Ten years dedicated to training


Worldwide, the COVID-19 pandemic is forcing schools and universities to close. Education and training continue, however, via other channels. In agriculture, for example, radio remains a very important source of advice and information. Our Foundation supports radio extension in Kenya. But internationally we also work through a variety of rural training centers. India is a case in point. As their country moves into full-scale shutdown, Parikrama Chowdhry from our Indian team and Advisor Emeritus Partha Das Gupta look back over an educational decade.   

“The aim has been to develop a cadre of rural youth trained in progressive agriculture techniques”, says Partha.  “We’ve designed and implemented various models to equip youngsters with high-quality information.
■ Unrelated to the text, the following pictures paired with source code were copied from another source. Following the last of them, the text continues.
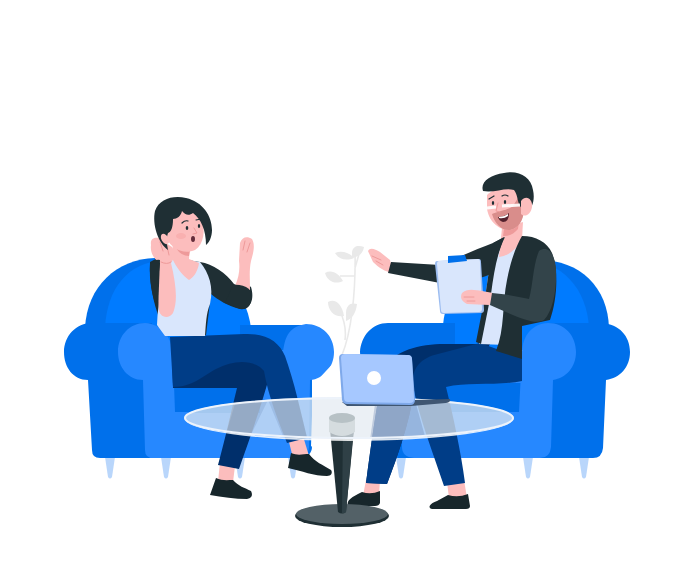
<!DOCTYPE html>
<html lang="en">
<head>
<meta charset="utf-8">
<title>Conversation on armchairs</title>
<style>
:root{--sofa:#007bff;--sofa-deep:#0070eb;--sofa-light:#2688ff;--leg:#b9d6fb;--ink:#1f2f34;--ink-soft:#33444a;--shoe:#17262b;--navy:#003d87;--navy-deep:#002f6b;--skin:#fcbdbd;--skin-deep:#ee9a9a;--shirt:#d9e6fc;--laptop:#a6c8ff;--leaf:#e9e9e9}
html,body{margin:0;background:#fff;overflow:hidden}
svg{display:block;width:700px;height:578px}
.sofa{fill:var(--sofa)}.sofa-deep{fill:var(--sofa-deep)}.sofa-light{fill:var(--sofa-light)}.leg{fill:var(--leg)}
.ink{fill:var(--ink)}.ink-soft{fill:var(--ink-soft)}.shoe{fill:var(--shoe)}
.navy{fill:var(--navy)}.navy-deep{fill:var(--navy-deep)}
.skin{fill:var(--skin)}.skin-deep{fill:var(--skin-deep)}.shirt{fill:var(--shirt)}
.leaf{fill:var(--leaf)}.line{fill:none;stroke:var(--ink);stroke-linecap:round;stroke-width:1.2}
.fold{fill:none;stroke:var(--skin-deep);stroke-linecap:round;stroke-width:1}
</style>
</head>
<body>
<svg viewBox="0 0 700 578" role="img" aria-label="A woman and a man talk on blue armchairs at a glass table with a laptop">
<defs>
<path id="sofa-leg" d="M0 0H10L7 20Q5 23 3 20Z"/>
<clipPath id="glass-area"><ellipse cx="349" cy="418" rx="165" ry="21"/></clipPath>
</defs>

<g id="left-armchair">
<g class="leg"><use href="#sofa-leg" x="105" y="457"/><use href="#sofa-leg" x="161" y="457"/><use href="#sofa-leg" x="235" y="457"/><use href="#sofa-leg" x="288" y="457"/></g>
<path class="sofa-deep" d="M85 328C87 286 117 259 155 258L190 330 150 350H90Z"/>
<path class="sofa" d="M105 328C107 289 127 262 165 260C212 258 246 286 251 328V350H105Z"/>
<path class="sofa-deep" d="M240 325H304L312 380V446Q312 457 300 458H240Z"/>
<path class="sofa-deep" d="M92 323H152V458H100Q92 458 92 450L88 380C73 380 64 367 64 352C64 336 76 323 92 323Z"/>
<path class="sofa-light" d="M166 350H292V400L290 447Q289 458 278 458H150Z"/>
<path class="sofa-deep" d="M172 388H260V413H172Z"/>
<path class="sofa-light" d="M145 323C162 324 173 338 173 357L175 412H190V458H153Q145 458 145 450L143 380C128 380 118 367 118 352C118 335 130 323 145 323Z"/>
<path class="sofa-light" d="M306 324C322 324 334 336 334 352C334 367 324 379 310 380L309 447Q308 458 297 458H280L283 352C285 339 287 327 306 324Z"/>
</g>

<g id="right-armchair">
<g class="leg"><use href="#sofa-leg" x="396" y="457"/><use href="#sofa-leg" x="450" y="457"/><use href="#sofa-leg" x="523" y="457"/><use href="#sofa-leg" x="579" y="457"/></g>
<path class="sofa-deep" d="M535 260C578 258 608 286 609 328L600 350H530Z"/>
<path class="sofa" d="M443 325C446 285 480 260 523 260C562 260 587 289 589 328V350H443Z"/>
<path class="sofa-deep" d="M388 323H455V458H398Q387 457 386 446L384 380C368 377 360 366 360 352C361 336 372 323 388 323Z"/>
<path class="sofa-light" d="M402 360H545V458H414Q402 457 402 447Z"/>
<path class="sofa-deep" d="M430 383H523L522 412H430Z"/>
<path class="sofa-deep" d="M546 323H602C619 324 630 336 630 352C630 367 620 378 606 380L603 448Q602 458 593 458H540Z"/>
<path class="sofa-light" d="M548 323C565 323 576 336 576 352C576 367 566 378 553 380L551 447Q550 458 540 458H505V412H519L522 352C523 335 532 324 548 323Z"/>
</g>

<g id="woman">
<g id="woman-legs">
<path class="skin" d="M220 462L235 466 233 482 218 482Z"/>
<path class="skin" d="M288 438L303 436 309 456 293 458Z"/>
<path class="shoe" d="M216 478C222 481 228 480 233 480C238 486 245 488 251 491C253 495 252 498 247 499C235 499 222 497 210 495Z"/>
<path class="shoe" d="M291 453C298 456 303 454 309 454C315 462 323 465 331 470C333 473 331 476 327 476C314 476 302 471 288 468Z"/>
<path class="navy-deep" d="M172 358C205 350 255 350 271 370C262 405 249 440 239 469L218 465C226 436 231 412 237 388H173Z"/>
<path class="navy" d="M170 337L244 334C267 333 279 342 285 356C294 381 301 412 307 438L287 443C278 420 268 395 264 371C255 360 235 359 216 369C203 376 192 387 173 387Z"/>
</g>
<path class="ink" d="M150 262C159 256 168 257 175 258L200 262C213 264 226 273 234 284L239 286 244 282 251 287C255 300 250 310 240 309C228 306 218 300 211 294L206 335H169L160 320C153 303 149 280 150 262Z"/>
<path class="shirt" d="M172 258L200 262C209 273 214 287 210 304C206 314 206 324 205 336H165L157 325C158 302 162 276 172 258Z"/>
<path class="skin" d="M173 240L190 246 189 259 199 263C198 271 194 277 189 280C182 275 176 267 172 258Z"/>
<path class="skin-deep" d="M176 248Q183 252 190 250L189 256Q181 256 176 248Z"/>
<g id="woman-right-arm">
<path class="skin" d="M151 245C150 239 154 237 159 238L166 243 172 247C176 253 174 259 171 263C176 284 178 301 173 313C169 319 161 318 159 311C157 295 158 278 160 263C153 258 150 252 151 245Z"/>
<path class="ink" d="M150 265Q154 259 160 260L158 311C152 297 149 280 150 265Z"/>
<path class="fold" d="M160 242L163 251M167 246L169 255M161 262Q167 265 171 262"/>
</g>
<g id="woman-left-arm">
<path class="skin" d="M240 243C242 237 247 236 252 239C255 244 254 251 251 261C249 270 250 280 250 290L235 286C239 277 240 269 239 261Z"/>
<path class="ink" d="M233 285Q242 284 249 289C254 300 250 311 240 309L225 303Z"/>
<path class="fold" d="M245 241L243 250M250 243L247 252"/>
</g>
<g id="woman-head">
<path class="skin" d="M168 216C177 207 196 207 201 217C206 230 204 244 195 250C184 255 172 249 167 239Z"/>
<path class="ink" d="M168 250C158 243 152 224 155 211C159 199 173 195 186 198C203 202 212 216 212 230C212 237 209 243 206 245C206 230 201 219 193 213C189 216 185 215 182 211C181 216 177 219 173 219C173 228 171 232 168 233C166 239 167 245 168 250Z"/>
<path class="skin" d="M166 235C161 231 159 238 163 242C166 246 170 244 170 239Z"/>
<ellipse class="ink" cx="187" cy="228" rx="1.3" ry="2"/><ellipse class="ink" cx="199" cy="226" rx="1.2" ry="2"/>
<path class="line" d="M182 223Q185 220 188 221M196 220L201 219"/>
<path class="fold" d="M194 228L197 233 193 234"/>
<ellipse cx="193" cy="239" rx="2" ry="3" fill="#632c3a"/>
<ellipse cx="181" cy="236" rx="5" ry="3" fill="#f7a6a6" opacity=".6"/>
</g>
</g>

<g id="man">
<g id="man-legs">
<path class="skin" d="M366 480H380L379 496H363Z"/><path class="skin" d="M447 482L464 480 467 498H449Z"/>
<path class="shoe" d="M362 492Q371 495 380 491V503Q379 506 375 506H348C346 500 352 497 362 492Z"/>
<path class="shoe" d="M448 495Q458 498 468 494L470 506Q470 509 466 509H432C427 508 430 503 437 501Z"/>
<path class="navy-deep" d="M490 344H440C415 345 389 352 383 374C376 408 371 445 366 483L387 484C398 455 409 424 414 391L470 378Z"/>
<path class="navy" d="M480 343L522 358V381C500 386 468 382 446 387C453 415 461 452 465 483L444 486C433 453 419 417 413 386C411 368 421 358 438 354Z"/>
<path class="navy" d="M383 374C376 408 371 445 366 483L387 484C398 455 409 424 414 391L413 372Z"/>
</g>
<path class="shirt" d="M494 248L519 239 513 300 506 345 479 344C485 312 486 275 494 248Z"/>
<path class="skin" d="M502 228L523 222 522 239C516 250 508 256 499 257Z"/>
<path class="skin-deep" d="M504 229Q513 229 519 221L518 229Q511 237 503 236Z"/>
<g id="pointing-arm">
<path class="skin" d="M368 251C370 247 375 249 380 252L390 260 393 273C385 272 378 267 373 262Z"/>
<path class="ink" d="M391 262L440 265C459 257 477 249 493 243L504 237 491 274C474 281 457 284 440 283L388 273Z"/>
<path class="fold" d="M372 256L381 260M376 261L383 265"/>
</g>
<path class="ink" d="M522 236C536 236 547 242 552 253C559 271 557 300 550 320L522 326V359L496 351C505 329 502 304 507 280C510 264 515 248 522 236Z"/>
<path class="ink" d="M493 243L505 237C497 253 494 272 491 294L481 344 476 342 486 291Z"/>
<g id="clipboard">
<path d="M437 261L479 259Q481 259 481 262L484 310Q484 313 481 313L443 314Q440 314 440 311L435 264Q435 261 437 261Z" fill="#9bbcf0"/>
<path class="shirt" d="M439 261L478 259Q480 259 480 262L482 309Q482 312 479 312L444 313Q441 313 441 310L437 264Q437 261 439 261Z"/>
<path class="sofa-deep" d="M448 256L465 255 467 261 448 263Z"/>
</g>
<g id="holding-arm">
<path class="skin" d="M462 293C467 288 475 290 482 291L493 293 490 305C481 305 474 304 467 304C461 301 460 297 462 293Z"/>
<path class="ink-soft" d="M539 251C548 245 555 254 556 269C557 289 553 311 544 320C535 326 513 315 490 305L492 293C506 294 518 297 529 299C533 285 533 265 539 251Z"/>
<path class="fold" d="M464 297H474M467 301H475"/>
</g>
<g id="man-head">
<path class="skin" d="M487 195C497 185 517 186 524 194C526 212 522 227 511 230C498 231 488 220 487 208Z"/>
<path d="M492 214C498 211 509 210 513 206L518 198 523 204C526 218 519 228 510 230C502 231 495 224 492 214Z" fill="#d98d8b"/>
<path class="ink" d="M483 191C480 182 490 175 504 173C519 170 531 177 533 190C535 199 533 208 526 214L520 206C517 201 518 195 514 190C505 187 495 193 483 191Z"/>
<path class="skin" d="M521 201C526 194 533 199 532 207C531 214 525 218 521 214Z"/>
<path d="M487 208L496 207M502 206L520 205" stroke="#fff" stroke-width="3" opacity=".9"/>
<ellipse class="ink" cx="493" cy="203" rx="1.2" ry="2"/><ellipse class="ink" cx="505" cy="202" rx="1.2" ry="2"/>
<path class="line" d="M489 199L494 196M502 196Q505 194 508 196"/>
<path class="fold" d="M498 203L496 211 500 212"/>
<path d="M498 217Q504 217 509 213Q509 222 503 222Q499 221 498 217Z" fill="#52202c"/>
<path d="M499 217Q504 217 508 214L508 216Q504 219 499 218Z" fill="#fff"/>
</g>
</g>

<path id="pale-gap" d="M338 358L342 405 338 450 330 462 311 446 313 385Z" fill="#fff"/>
<g id="plant" class="leaf">
<path d="M342 355C351 333 356 294 355 250M345 340Q347 325 339 309M355 276L340 276M355 268L359 254" fill="none" stroke="#e9e9e9" stroke-width="1.6"/>
<path d="M325 273C332 269 339 274 343 281C335 285 327 281 325 273Z"/>
<path d="M335 253C342 250 350 253 354 258C347 261 339 260 335 253Z"/>
<path d="M352 252C353 246 358 245 364 247C363 254 358 257 352 258Z"/>
<path d="M328 302C335 298 342 304 344 316C335 318 328 311 328 302Z"/>
<path d="M346 313C346 305 351 302 357 304C356 313 352 319 346 321Z"/>
</g>

<g id="coffee-table">
<ellipse class="ink" cx="342" cy="516" rx="47" ry="11"/>
<ellipse cx="342" cy="514" rx="46" ry="10" fill="#536167"/>
<path class="ink" d="M329 419H355L346 512Q342 515 338 512Z"/>
<path d="M343 425H354L346 512Q344 514 342 513Z" fill="#2f4046"/>
<ellipse cx="349" cy="418" rx="165" ry="21" fill="#e4eaf2" opacity=".72"/>
<g clip-path="url(#glass-area)">
<path d="M237 397H297L307 437 285 441 268 400 248 441H224Z" fill="#5c78a8" opacity=".2"/>
<path d="M376 397H414L426 440H370Z" fill="#5c78a8" opacity=".3"/>
</g>
<path d="M184 418A165 21 0 0 0 514 418A165 23 0 0 1 184 418Z" fill="#fff" opacity=".85"/>
<ellipse cx="349" cy="418" rx="164" ry="20" fill="none" stroke="#edf3fb" stroke-width="2"/>
<path d="M329 418V432Q342 440 355 432V418Z" fill="#d5dcdf"/>
<ellipse cx="342" cy="418" rx="13" ry="5" fill="#b7c1c5"/>
</g>

<g id="laptop">
<path d="M342 402L414 400 450 399Q451 402 446 403L411 406H347Z" fill="#3f5672"/>
<path d="M343 354L407 355Q411 355 412 359L415 400Q415 405 410 405L347 404Q343 404 342 400L339 358Q339 354 343 354Z" fill="#7fa9ea"/>
<path d="M345 354L408 355Q412 355 412 359L414 399Q414 403 410 403L348 402Q344 402 344 398L341 358Q341 354 345 354Z" fill="var(--laptop)"/>
<circle cx="374" cy="378" r="7" fill="#fff"/>
</g>
</svg>
</body>
</html>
These models share four pillars: self-sustainability, quality, affordability, and endurance.”

In 2010, the Foundation helped set up the Anandwan Institute for Transfer of Agricultural Technology (AITA).  “The vision was to build an institution which would provide various forms of education”, Partha Das Gupta explains. “We wanted to cover vocational training on agricultural technology, skills development for rural youth and short-term programs for agribusiness employees.” The institute benefited greatly from Partha’s advice.

AITA opened with a two-year diploma course. “The demand was certainly there”, comments Parikrama Chowdhry. “Starting from nowhere, the institute immediately filled 58 of its 60 seats. Sixteen of the first intake were female.” The popularity was justified, as AITA quickly earned a good reputation. “So good, in fact”, smiles Partha, “that about a dozen students had already got job offers before their results came out!”

In 2012-13, the institute decided to upgrade the diploma to a more advanced three-year curriculum. It changed its name to Anandwan Agriculture Polytechnic and invested in further laboratories and infrastructure. Our Foundation helped financially for a year. The new building was ready for the August 2014 academic intake. By then, the Polytechnic was so well established that it could manage without additional external funding.  In 2016, it constructed another floor, setting the campus up for sustainable educational impact.

“Other challenges remained, however”, notes Parikrama. “When working with millions of smallholders, one of these is the delivery of technologies and innovations. Companies supplying technology often call this issue ‘last-mile delivery’. From the farmers’ point of view, it is ‘first-mile access’.”  

In 2014, Syngenta Foundation India (SFI) began working on this challenge with its Agri-Entrepreneur (AE) model. “This initiative taps into the huge potential of unemployed rural youth, identifying entrepreneurial candidates, and then training and mentoring them for two years”, Parikrama explains. The young people receive 45 residential days’ training on agriculture, environmental sustainability, business, and interpersonal skills. The course is accredited by an institute of the Ministry of Rural Development.

Each AE serves the agricultural needs of 150-200 nearby farmers and trains them on best practices. AE’s also use local networks such as Self-Help Groups to maximize their reach. There are currently over 2700 AE’s across nine Indian states and 5500 villages. To scale the model up further, SFI and Tata Trusts recently created the AE Growth Foundation, which will focus exclusively on developing agri-entrepreneurs. AEGF aims to launch 100,000 AE’s over the next five years.

Beginning in 2017, SFI additionally launched its SURYA program, training young rural people to become Agriculture Technology Assistants (ATAs). “Technology and extension are key determinants of productivity in agriculture. SURYA focuses on instilling the best agronomy practices based on each region’s agro-climatic conditions” says Parikrama. “The challenge lies in improving farmers' access to the right kind of timely information and ensuring they adopt the proposed practices."

In SURYA, SFI teams up with partners across seven locations. The ATA's typically have some background in agriculture but are unemployed. They are trained to become extension service providers, and many of them are employed by agricultural companies. As well as capacity building, the program also provides placement support. Suitable ATAs can also move on to become Agri-Entrepreneurs. Of 2145 trained by December 2019, 325 had chosen this path. 145 others operate their own enterprises; 663 candidates have joined 120 agribusiness companies. Parikrama says she is particularly pleased that female participation in agricultural development has grown. 452 women have completed SURYA training. Of the 243 ATAs sponsored by the Maharashtra State Government, 210 were women.

Thanks partially to the Syngenta Foundation, they and many other well-trained rural Indians will be ready to serve their country’s agriculture fully again as soon as circumstances allow. 

Learn more about the Skill Upgradation for Rural Youth in Agriculture programme in India